ANGEL BABY, his second novel and latest work, certainly will add to this noteworthy reputation. It’s a gritty, contemporary and suspenseful story of redemption that calls the readers’ morality into question as they follow the exploits of several varied, yet multidimensional characters.
Luz is the young and beautiful wife of El Principe, the feared and powerful leader of a Mexican drug cartel. After years of abuse, Luz stops taking the drugs that helped her disguise her suffering and decides to leave her husband and the luxurious mansion in Tijuana that has been her personal prison. She stuffs a Colt .45 pistol and cash from her husband’s safe into a backpack and makes a hasty and unexpectedly violent escape into the night. Her destination is across the northern border to California, where she left a baby daughter a few years before meeting her spouse.
Luz makes some calls and eventually hires a burnt-out former surfer named Malone to drive her across the border. Malone has been eking out a living for the past several years transporting desperate people illegally into California, but senses something different and potentially dangerous about this job.

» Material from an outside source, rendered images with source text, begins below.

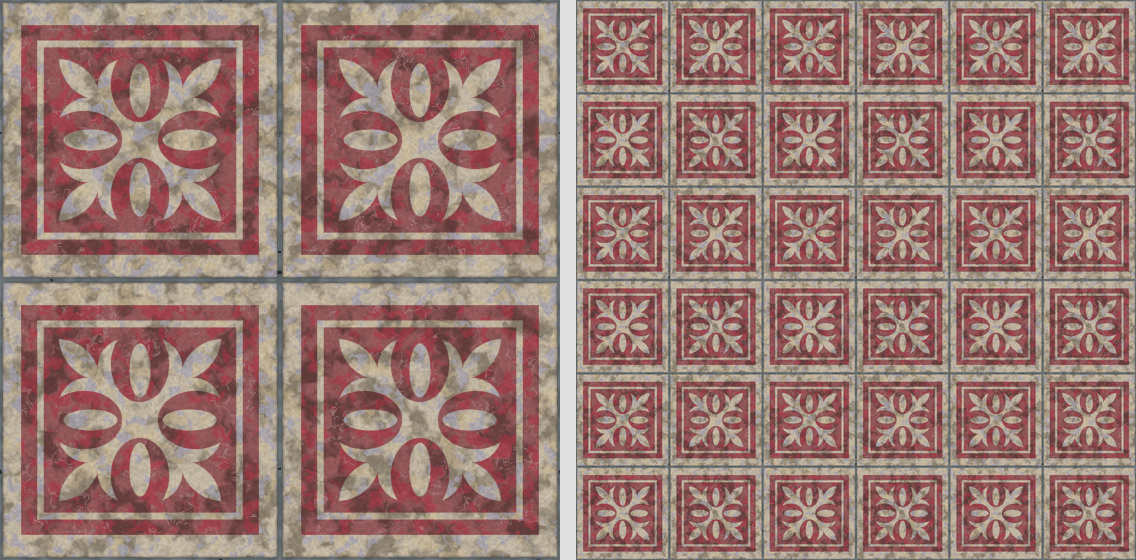
Left, the tile; right, the same tile 3 across and 3 down.
Reproduce this pattern procedurally as a WebGL 2 fragment shader.

```glsl
#version 300 es
precision highp float;
// Two by two encaustic floor tiles: a red panel with a pale frame line and a flower, grey grout between.
// The flower is folded into one octant and built from ellipses, a circle and a lens;
// wrapping noise over the whole canvas gives every tile its own mottled stone grain.
uniform vec2 u_resolution;
out vec4 fragColor;

const float TILES = 2.0;
const float TILE_SIZE = 384.0; // drawing units along one tile side

float hash(vec2 cell, float seed) {
    uvec3 v = uvec3(ivec3(vec3(cell, seed))) * uvec3(1597u, 3251u, 7919u);
    uint h = (v.x ^ (v.y << 8) ^ v.z) * 747796u + 28913u;
    h = ((h >> 15) ^ h) * 277803u;
    h = ((h >> 13) ^ h) * 668265u;
    return float((h >> 8) & 65535u) / 65535.0;
}

// Value noise that wraps after one canvas; freq is a whole number of cells.
float noise(vec2 uv, float freq, float seed) {
    vec2 p = uv * freq, cell = floor(p), f = p - cell;
    f = f * f * (3.0 - 2.0 * f);
    vec2 a = mod(cell, freq), b = mod(cell + 1.0, freq);
    return mix(mix(hash(a, seed), hash(vec2(b.x, a.y), seed), f.x),
               mix(hash(vec2(a.x, b.y), seed), hash(b, seed), f.x), f.y);
}

float fbm(vec2 uv, float freq, float seed) {
    float sum = 0.0, amp = 0.5;
    for (int i = 0; i < 4; i++) {
        sum += amp * noise(uv, freq, seed + float(i));
        freq *= 2.0;
        amp *= 0.55;
    }
    return sum / 1.01;
}

float boxDist(vec2 p, vec2 halfSize) {
    vec2 d = abs(p) - halfSize;
    return length(max(d, 0.0)) + min(max(d.x, d.y), 0.0);
}

float ellipseDist(vec2 p, vec2 radii) {
    p = abs(p) + 1e-3;
    float k = length(p / radii);
    return k * (k - 1.0) / length(p / (radii * radii));
}

// Pointed lens along x, made by two crossing circles.
float lensDist(vec2 p, float halfLength, float halfWidth) {
    float drop = (halfLength * halfLength - halfWidth * halfWidth) / (2.0 * halfWidth);
    return length(vec2(p.x, abs(p.y) + drop)) - (drop + halfWidth);
}

float smoothMin(float a, float b, float k) {
    float h = max(k - abs(a - b), 0.0) / k;
    return min(a, b) - h * h * k * 0.25;
}

float flowerDist(vec2 p) {
    p = abs(p);
    p = vec2(max(p.x, p.y), min(p.x, p.y));
    vec2 diagonal = vec2(p.x + p.y, p.x - p.y) * 0.7071;
    float barb = length(p - vec2(72.0, 18.0)) - 40.0;
    float tip = lensDist(diagonal - vec2(117.0, 0.0), 40.0, 15.5);
    float body = min(length(p) - 78.0, min(barb, tip));
    float hollow = ellipseDist(p - vec2(76.5, 0.0), vec2(52.0, 40.0));
    float petal = ellipseDist(p - vec2(68.0, 0.0), vec2(37.0, 14.5));
    return smoothMin(max(body, -hollow), petal, 7.0);
}

float cover(float dist, float pixel) {
    return 1.0 - smoothstep(-0.75 * pixel, 0.75 * pixel, dist);
}

vec3 creamStone(float tone, float tint, float ochre) {
    vec3 c = mix(vec3(0.53, 0.485, 0.42), vec3(0.755, 0.71, 0.635), tone);
    c = mix(c, vec3(0.79, 0.71, 0.56), 0.5 * ochre);
    return mix(c, vec3(0.63, 0.62, 0.69), 0.7 * tint);
}

vec3 redStone(float tone, float bright, float wisp) {
    vec3 c = mix(vec3(0.38, 0.235, 0.23), vec3(0.575, 0.345, 0.35), tone);
    c = mix(c, vec3(0.66, 0.21, 0.27), 0.6 * bright);
    return mix(c, vec3(0.67, 0.54, 0.54), 0.55 * wisp);
}

void main() {
    vec2 uv = gl_FragCoord.xy / u_resolution;
    float pixel = TILES * TILE_SIZE / min(u_resolution.x, u_resolution.y);
    vec2 p = (fract(uv * TILES) - 0.5) * TILE_SIZE;

    // Mottling: warped blotches, tinted flecks, thin wisps and fine grain
    vec2 warp = vec2(noise(uv, 90.0, 1.0), noise(uv, 90.0, 2.0)) - 0.5;
    vec2 stoneUv = uv + 0.012 * warp;
    float tone = smoothstep(0.27, 0.62, fbm(stoneUv, 36.0, 10.0));
    float tint = smoothstep(0.57, 0.67, fbm(stoneUv, 56.0, 20.0));
    float ochre = smoothstep(0.52, 0.66, fbm(stoneUv, 44.0, 30.0));
    float bright = smoothstep(0.5, 0.64, fbm(stoneUv, 52.0, 40.0));
    float vein = 1.0 - smoothstep(0.0, 0.045, abs(fbm(stoneUv, 48.0, 50.0) - 0.5));
    float wisp = vein * smoothstep(0.5, 0.7, noise(uv, 40.0, 60.0));
    float grain = noise(uv, 256.0, 70.0) - 0.5;

    // Red panel, pale frame line and flower
    float panel = cover(boxDist(p, vec2(163.0, 157.5)), pixel);
    float line = cover(boxDist(p, vec2(141.0, 136.5)), pixel)
               - cover(boxDist(p, vec2(132.0, 127.0)), pixel);
    float red = panel * (1.0 - line) * (1.0 - cover(flowerDist(p), pixel));
    vec3 color = mix(creamStone(tone, tint, ochre), redStone(tone, bright, wisp), red);
    color *= 1.0 + 0.13 * grain;

    // Grout with soft dirty edges and a few dark chips
    vec2 toEdge = 0.5 * TILE_SIZE - abs(p);
    float edge = min(toEdge.x, toEdge.y) + 1.2 * (noise(uv, 128.0, 80.0) - 0.5);
    color *= 1.0 - 0.22 * (1.0 - smoothstep(3.0, 8.0, edge));
    vec3 grout = vec3(0.40, 0.43, 0.44) * (0.88 + 0.24 * noise(uv, 64.0, 90.0));
    grout *= 1.0 - 0.2 * smoothstep(1.0, 4.0, edge);
    grout *= 1.0 - 0.6 * smoothstep(0.77, 0.84, fbm(uv, 80.0, 95.0));
    color = mix(color, grout, 1.0 - smoothstep(2.7, 4.7, edge));
    fragColor = vec4(color, 1.0);
}
```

Before long, El Principe discovers the truth about his wife’s disappearance. Overcome with rage, he springs a strong-arm associate named Jeronimo — known on the streets as El Apache — from prison and sends him off to return Luz to Tijuana.
Luz knows that her husband will stop at nothing to hunt her down and return her to his dictatorial rule. But she and Malone have no idea of the encounters and characters they must endure as they make their north out of Mexico and into California.

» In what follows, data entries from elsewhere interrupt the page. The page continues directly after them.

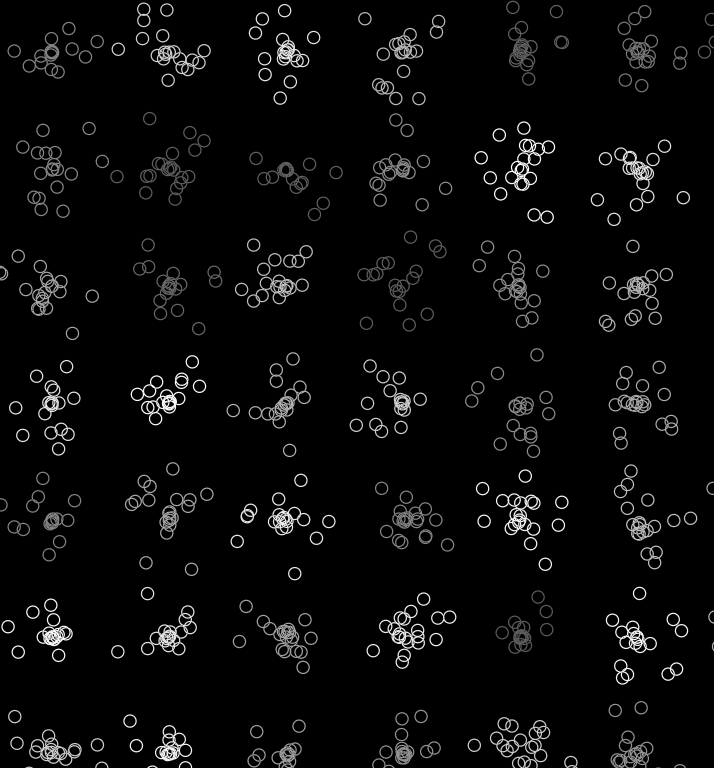
This pattern is drawn by a Shadertoy shader. Its source:

```glsl
// Grid of scattered ring clusters, each in its own shade of grey on black.

const float PITCH = 0.1523;   // cluster spacing, in canvas heights
const float RADIUS = 0.0079;  // ring radius
const int RINGS = 20;         // rings per cluster

vec3 hash33(vec3 p) {
    p = fract(p * vec3(0.1031, 0.1030, 0.0973));
    p += dot(p, p.yxz + 33.33);
    return fract((p.xxy + p.yxx) * p.zyx);
}

// Random offset from the cluster centre, dense in the middle
vec2 scatter(vec2 cell, int i) {
    vec3 rnd = hash33(vec3(cell + 17.0, float(i) * 7.0 + 3.0));
    float angle = 6.28319 * rnd.x;
    return 0.072 * pow(rnd.y, 1.7) * vec2(cos(angle), sin(angle));
}

// Coverage of the nearest ring outline in one cluster
float cluster(vec2 p, vec2 cell, float pixel) {
    float edge = 1.0;
    for (int i = 0; i < RINGS; i++) {
        edge = min(edge, abs(length(p - scatter(cell, i)) - RADIUS));
    }
    return clamp((0.0008 - edge) / pixel + 0.5, 0.0, 1.0);
}

void mainImage(out vec4 fragColor, in vec2 fragCoord) {
    float pixel = 1.0 / iResolution.y;
    // Rows count downwards from the top left
    vec2 p = vec2(fragCoord.x, iResolution.y - fragCoord.y) * pixel - 0.068;
    vec2 base = floor(p / PITCH);

    // The four surrounding clusters may overlap this point
    float light = 0.0;
    for (int y = 0; y <= 1; y++) {
        for (int x = 0; x <= 1; x++) {
            vec2 cell = base + vec2(x, y);
            float shade = mix(0.33, 1.0, pow(hash33(vec3(cell + 41.0, 91.0)).z, 1.2));
            light = max(light, shade * cluster(p - cell * PITCH, cell, pixel));
        }
    }
    fragColor = vec4(vec3(light), 1.0);
}
```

From the opening pages, introducing us to Luz and her pampered but restricted life, Lange thrusts us into the midst of a fascinating moral quagmire. Luz as first seems worthy of our sympathies, but we soon learn that she is the sole architect of her sorry predicament and displays a desperation that at times makes her indistinguishable from her criminal husband.
Each successive character we meet equally divides out allegiances. For example, while Jeronimo has a violent criminal past, we learn that he has left his former life behind and only agrees to assist El Principe when the drug lord threatens his wife and family.

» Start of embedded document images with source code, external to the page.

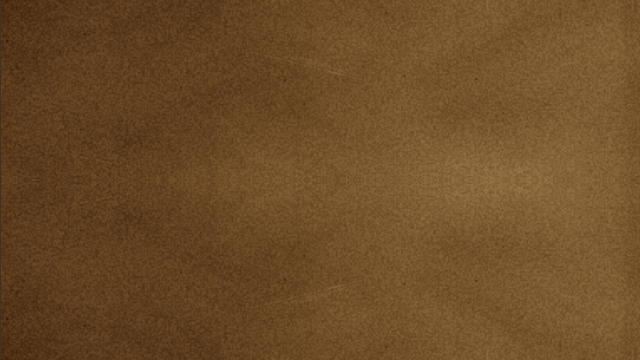
This texture is drawn by a Shadertoy shader. Its source:

```glsl
// Aged brown paper, mirrored about its horizontal midline, with grain, creases and specks.

const vec3 UMBER = vec3(0.30, 0.18, 0.08);
const vec3 TAN = vec3(0.43, 0.30, 0.15);
const vec3 STRAW = vec3(0.53, 0.40, 0.23);
const vec3 EDGE_GREY = vec3(0.23, 0.20, 0.15);

float hash(vec2 p) {
    vec3 q = fract(vec3(p.xyx) * 0.1031);
    q += dot(q, q.yzx + 33.33);
    return fract((q.x + q.y) * q.z);
}

float valueNoise(vec2 p) {
    vec2 i = floor(p), f = fract(p);
    f = f * f * (3.0 - 2.0 * f);
    float low = mix(hash(i), hash(i + vec2(1, 0)), f.x);
    float high = mix(hash(i + vec2(0, 1)), hash(i + vec2(1, 1)), f.x);
    return mix(low, high, f.y);
}

// Distance to the nearest cell point, and that cell's random id
vec2 cellular(vec2 p) {
    vec2 i = floor(p), nearest = vec2(9.0, 0.0);
    for (int y = -1; y <= 1; y++)
    for (int x = -1; x <= 1; x++) {
        vec2 c = i + vec2(x, y);
        vec2 point = c + vec2(hash(c), hash(c + 57.3));
        float d = distance(p, point);
        if (d < nearest.x) nearest = vec2(d, hash(c + 113.7));
    }
    return nearest;
}

// Soft cloudy stains from rotated, warped sine layers
float stains(vec2 p, int layers) {
    float sum = 0.0, amp = 0.5;
    mat2 turn = mat2(0.8, 0.6, -0.6, 0.8);
    for (int i = 0; i < layers; i++) {
        p += 0.7 * sin(p.yx * 1.3 + float(i) * 2.1);
        sum += amp * sin(p.x + 1.3) * cos(p.y * 1.2 - 0.6);
        p = turn * p * 1.75 + 3.7;
        amp *= 0.62;
    }
    return sum;
}

float softSpot(vec2 p, vec2 centre, vec2 size) {
    vec2 d = (p - centre) / size;
    return exp(-dot(d, d));
}

// Bundle of faint, broken, nearly parallel creases
float creases(vec2 p, vec2 a, vec2 b, float spread) {
    float sum = 0.0;
    for (int i = 0; i < 5; i++) {
        float k = float(i);
        vec2 shift = spread * vec2(3.0 * hash(vec2(k, 3.0)) - 1.5, hash(vec2(k, 8.0)) - 0.5);
        vec2 ab = b - a, ap = p - a - shift;
        float along = dot(ap, ab) / dot(ab, ab);
        float across = length(ap - ab * clamp(along, 0.0, 1.0));
        float fade = smoothstep(0.0, 0.3, along) * (1.0 - smoothstep(0.6, 1.0, along));
        float gaps = valueNoise(vec2(along * 14.0, k * 7.0));
        sum += fade * gaps * (1.0 - smoothstep(0.0005, 0.004, across));
    }
    return sum;
}

float specks(vec2 p, float scale, float radius, float share) {
    vec2 cell = cellular(p * scale);
    float size = radius * scale * (0.5 + cell.y);
    return step(1.0 - share, cell.y) * (1.0 - smoothstep(size * 0.35, size, cell.x));
}

float paperGrain(vec2 p) {
    float fine = valueNoise(p * 215.0) - 0.5;
    float fibres = 0.45 - cellular(p * 115.0).x;
    return 0.36 * fine + 0.22 * fibres;
}

vec3 paperColor(float tone) {
    return tone < 0.55 ? mix(UMBER, TAN, tone / 0.55)
                       : mix(TAN, STRAW, (tone - 0.55) / 0.45);
}

void mainImage(out vec4 fragColor, in vec2 fragCoord) {
    vec2 uv = fragCoord / iResolution.xy;
    float aspect = iResolution.x / iResolution.y;
    vec2 p = vec2(uv.x * aspect, abs(uv.y - 0.5));

    // Broad light: dark left, pale right, bright band on the midline
    float tone = mix(0.17, 0.85, smoothstep(-0.05, 0.88, uv.x));
    tone += 0.13 * softSpot(p, vec2(1.4, 0.0), vec2(0.6, 0.13));
    tone += 0.16 * softSpot(p, vec2(0.66, 0.0), vec2(0.2, 0.15));
    tone += 0.12 * softSpot(p, vec2(0.16, 0.30), vec2(0.16, 0.12));
    tone -= 0.15 * softSpot(p, vec2(0.74, 0.35), vec2(0.24, 0.16));
    tone -= 0.13 * softSpot(p, vec2(1.42, 0.19), vec2(0.2, 0.06));
    tone -= 0.14 * smoothstep(0.38, 0.52, p.y) * (1.0 - 0.6 * uv.x);
    tone -= 0.18 * smoothstep(0.955, 1.0, uv.x);

    // Stains, grain and wear
    tone += 0.17 * stains(p * vec2(5.0, 8.0), 6);
    tone += paperGrain(p);
    tone += 0.16 * creases(p, vec2(0.66, 0.37), vec2(1.10, 0.26), 0.022);
    tone += 0.11 * creases(p, vec2(0.18, 0.08), vec2(0.42, 0.03), 0.03);
    tone -= 0.45 * specks(p, 13.0, 0.0035, 0.12);
    tone -= 0.25 * specks(p + 4.0, 30.0, 0.002, 0.10);

    // Thin worn strip on the left edge
    vec3 color = paperColor(tone);
    color = mix(EDGE_GREY, color, smoothstep(0.001, 0.004, p.x));
    fragColor = vec4(clamp(color, 0.0, 1.0), 1.0);
}
```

As events unfold, Lange weaves the detailed backstory of each of his principles players into the narrative, and amazingly manages this without slowing the pace or disrupting the action. Also impressive is his depiction of the harsh contrasts between the lives of the rich drug dealers and the poorer residents of the tourist-supported town of Tijuana, as well as the lonely, mostly neglected spaces that occupy the northern end of Mexico and the most southern portions of California.
With its grim locales, ambiguous protagonists and somewhat meandering resolution (that at times seems unjustified), ANGEL BABY is not what you would call a “fun” reading experience. Yet these same complexities make it one of the most compelling and absorbing crime novels you are likely to read this year.
If it’s your introduction to Lange, you’ll quickly understand why he has earned such acclaim and why he is among the select group of crime-fiction authors (along with Richard Price, George Pelecanos, Don Winslow and others) whose work blurs the distinctions between genre and mainstream fiction. —Alan Cranis